Recently, we got some big news: The Department of Justice will end its use of private prisons. This means that about a dozen prisons – housing about 22,000 inmates – will be shut down. It’s the biggest announcement in the history of private federal prisons.
In light of this news, we’re revisiting an hour of Reveal that investigates medical negligence in these prisons, which for the most part hold immigrants convicted of federal crimes. And in a new segment, we learn about the roadblocks prison regulators encountered when they tried to fix the problems.
Medical negligence in immigrant prisons
For years, advocates have raised questions about medical care inside private federal prisons for noncitizens, especially in the wake of riots that inmates said were in response to medical negligence.
In this segment, Investigative Fund reporter Seth Freed Wessler exposes the truth behind those complaints. After obtaining extensive medical files, he documented case after case in which lower standards and underqualified staff made decisions that led to disasters.
Relying on those files and the testimony of inmates and prison workers, Reveal’s Stan Alcorn and Wessler tell the story of one of those medical disasters: the case of Nestor Garay.
New segment: What the Bureau of Prisons knew
Six months after we first aired this investigation, the U.S. Department of Justice ordered the Federal Bureau of Prisons to reduce and eventually end its use of privately run facilities. Until now, the bureau has given these companies a long leash, despite a pattern of providing shoddy health care for inmates. And as Investigative Fund reporter Seth Freed Wessler has uncovered in a new investigation, it wasn’t because the agency was unaware of the problems.
He got 20,000 new pages of documents that show the Bureau of Prisons knew for years about serious medical failures in its private prisons: substandard infectious disease care and inadequate health staffing and emergency response. The bureau’s internal reports even identified 34 inmates who died after getting substandard care. We follow as Wessler heads to the Adams County Correctional Center in Natchez, Mississippi, to find out why these problems were allowed to continue for so long.
When crossing the border is a federal crime
While politicians debate border security, criminal charges for crossing the border have been increasing steadily for decades.
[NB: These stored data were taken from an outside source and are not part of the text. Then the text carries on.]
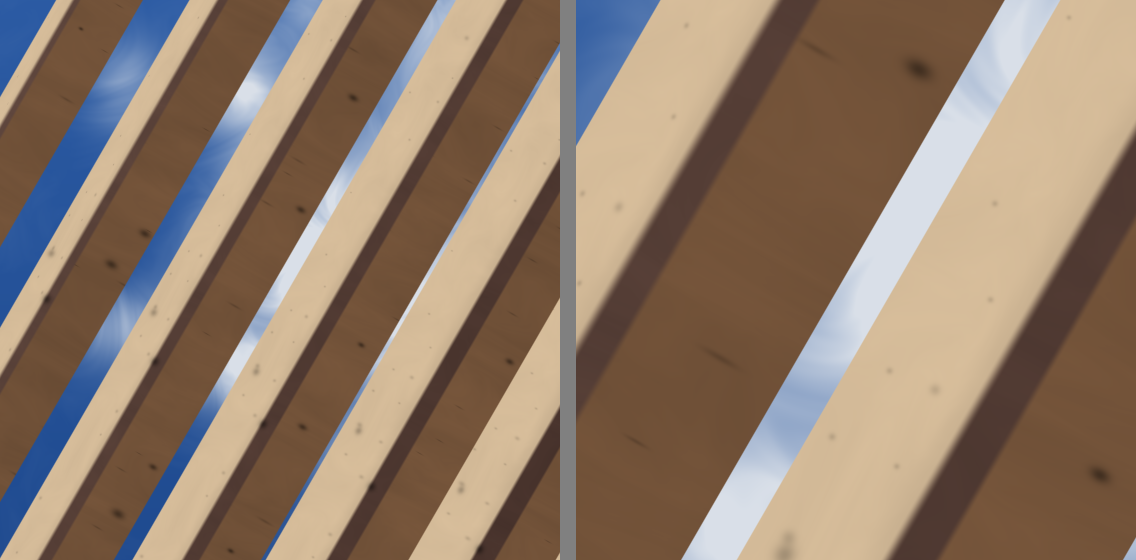
Left: the whole. Right: its middle third, enlarged.
This pattern is drawn by a Shadertoy shader. Its source:

```glsl
// Slat edges, measured along the top side: x = start, y = step per slat
const int SLATS = 7;
const float SLANT = 0.578;
const vec2 FACE_LEFT = vec2(0.1003, 0.2380);
const vec2 FACE_RIGHT = vec2(0.1305, 0.2578);
const vec2 SHADE_RIGHT = vec2(0.1432, 0.2637);
const vec2 UNDER_RIGHT = vec2(0.2552, 0.2630);
const float CORNER_SOFT = 0.0045;
const float SHADE_SOFT = 0.003;

// Marks at the same height on every face
const float FACE_KNOT = -0.346;
const float CORNER_KNOT = -0.421;

const vec3 FACE = vec3(0.835, 0.735, 0.600);
const vec3 UNDERSIDE = vec3(0.440, 0.317, 0.218);
const vec3 SHADE_PALE = vec3(0.365, 0.270, 0.235);
const vec3 SHADE_DEEP = vec3(0.265, 0.185, 0.160);
const vec3 SKY_LOW = vec3(0.120, 0.290, 0.560);
const vec3 SKY_HIGH = vec3(0.170, 0.355, 0.640);
const vec3 CLOUD = vec3(0.850, 0.875, 0.910);

// Cloud puffs: centre, radius, strength
const int PUFFS = 8;
const vec4 PUFF[PUFFS] = vec4[PUFFS](
    vec4(0.215, 0.86, 0.07, 0.65), vec4(0.43, 0.85, 0.08, 0.80),
    vec4(0.55, 1.00, 0.10, 0.45), vec4(0.23, 0.42, 0.07, 0.60),
    vec4(0.55, 0.57, 0.14, 1.00), vec4(0.42, 0.34, 0.07, 0.50),
    vec4(0.75, 0.45, 0.28, 1.00), vec4(0.85, 0.95, 0.15, 0.80));

const mat2 TURN = mat2(1.5, 1.1, -1.1, 1.5);

vec3 hash3(vec2 cell) {
    vec3 q = vec3(dot(cell, vec2(127.1, 311.7)), dot(cell, vec2(269.5, 183.3)),
                  dot(cell, vec2(419.2, 371.9)));
    return fract(sin(q) * 43758.5);
}

// Warped layers of sines, roughly -1 to 1
float layeredSines(vec2 p) {
    float sum = 0.0, amp = 0.6;
    for (int i = 0; i < 5; i++) {
        p = TURN * p;
        p += 0.7 * sin(1.1 * p.yx + float(i));
        sum += amp * sin(p.x) * cos(p.y);
        amp *= 0.58;
    }
    return sum;
}

// Sparse soft spots, at most one per cell
float specks(vec2 p, float share) {
    vec3 h = hash3(floor(p));
    vec2 d = fract(p) - 0.5 - 0.5 * (h.xy - 0.5);
    float radius = mix(0.03, 0.085, fract(h.z * 17.0));
    return step(h.z, share) * exp(-dot(d * d, vec2(0.6, 1.6)) / (radius * radius));
}

float spot(vec2 d, float radius) {
    return exp(-dot(d, d) / (radius * radius));
}

float past(float x, float edge, float soft) {
    return smoothstep(-soft, soft, x - edge);
}

vec3 sky(vec2 p) {
    float wisps = layeredSines(p * 6.0);
    float cover = 0.0;
    for (int i = 0; i < PUFFS; i++)
        cover += PUFF[i].w * spot(p - PUFF[i].xy, PUFF[i].z);
    cover = clamp(cover * (1.0 + 0.45 * wisps) + 0.06 * wisps, 0.0, 1.0);
    return mix(mix(SKY_LOW, SKY_HIGH, p.y), CLOUD, cover);
}

void mainImage(out vec4 fragColor, in vec2 fragCoord) {
    vec2 p = fragCoord / iResolution.y;
    float pixel = 1.0 / iResolution.y;
    float across = p.x + SLANT * (1.0 - p.y);
    float along = 0.5 * p.x - 0.866 * (1.0 - p.y);
    vec3 color = sky(p);

    // Each underside overlaps the face of the slat to its right
    for (int i = SLATS - 1; i >= 0; i--) {
        float n = float(i);
        vec4 edge = vec4(FACE_LEFT.x, FACE_RIGHT.x, SHADE_RIGHT.x, UNDER_RIGHT.x)
                  + n * vec4(FACE_LEFT.y, FACE_RIGHT.y, SHADE_RIGHT.y, UNDER_RIGHT.y);
        float faceWidth = edge.y - edge.x;
        float t = (across - edge.x) / faceWidth;

        // Sunlit face, the same grain on every slat
        vec2 grain = vec2(t * 0.1, along);
        float tone = 1.0 + 0.018 * layeredSines(grain * vec2(22.0, 14.0));
        tone -= 0.12 * specks(grain * vec2(20.0, 16.0), 0.45);
        tone -= 0.22 * spot(vec2((t - 0.3) * faceWidth, along - FACE_KNOT), 0.007);
        tone -= 0.05 * smoothstep(0.75, 1.0, t);
        vec3 slat = FACE * tone;

        // Shaded corner
        vec3 shade = mix(SHADE_PALE, SHADE_DEEP, n / float(SLATS - 1));
        shade *= 1.0 + 0.05 * layeredSines(vec2(across * 8.0, along * 20.0));
        slat = mix(slat, shade, past(across, edge.y, max(CORNER_SOFT, pixel)));
        slat *= 1.0 - 0.4 * spot(vec2(across - edge.y - 0.004, along - CORNER_KNOT), 0.008);

        // Underside, with grain and knots of its own
        vec2 wood = vec2(across - edge.z, along) + n * vec2(0.37, 1.71);
        float wear = 1.0 + 0.045 * layeredSines(wood * vec2(5.0, 22.0));
        wear += 0.035 * layeredSines(wood * 3.0);
        wear -= 0.42 * specks(wood * vec2(8.0, 9.0), 0.35);
        wear -= 0.16 * specks(wood * vec2(7.0, 28.0) + 5.0, 0.25);
        slat = mix(slat, UNDERSIDE * wear, past(across, edge.z, max(SHADE_SOFT, pixel)));

        float mask = past(across, edge.x, pixel) * (1.0 - past(across, edge.w, pixel));
        color = mix(color, slat, mask);
    }
    fragColor = vec4(color, 1.0);
}
```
More people are prosecuted for immigration-related federal crimes than for all other categories combined – white-collar crime, drugs, weapons, etc.
This segment explains how these prosecutions work and why they are so prevalent through the story of one man, tracked down by Investigative Fund reporter Seth Freed Wessler.
Eloy Flores ended up incarcerated at a private prison in Big Spring, Texas, but he got there through a circuitous journey that included a courtroom proceeding that is like nothing you’ve heard before.
Through interviews and exclusive audio obtained from the U.S. district court, Reveal’s Stan Alcorn tells the story of Flores and his family.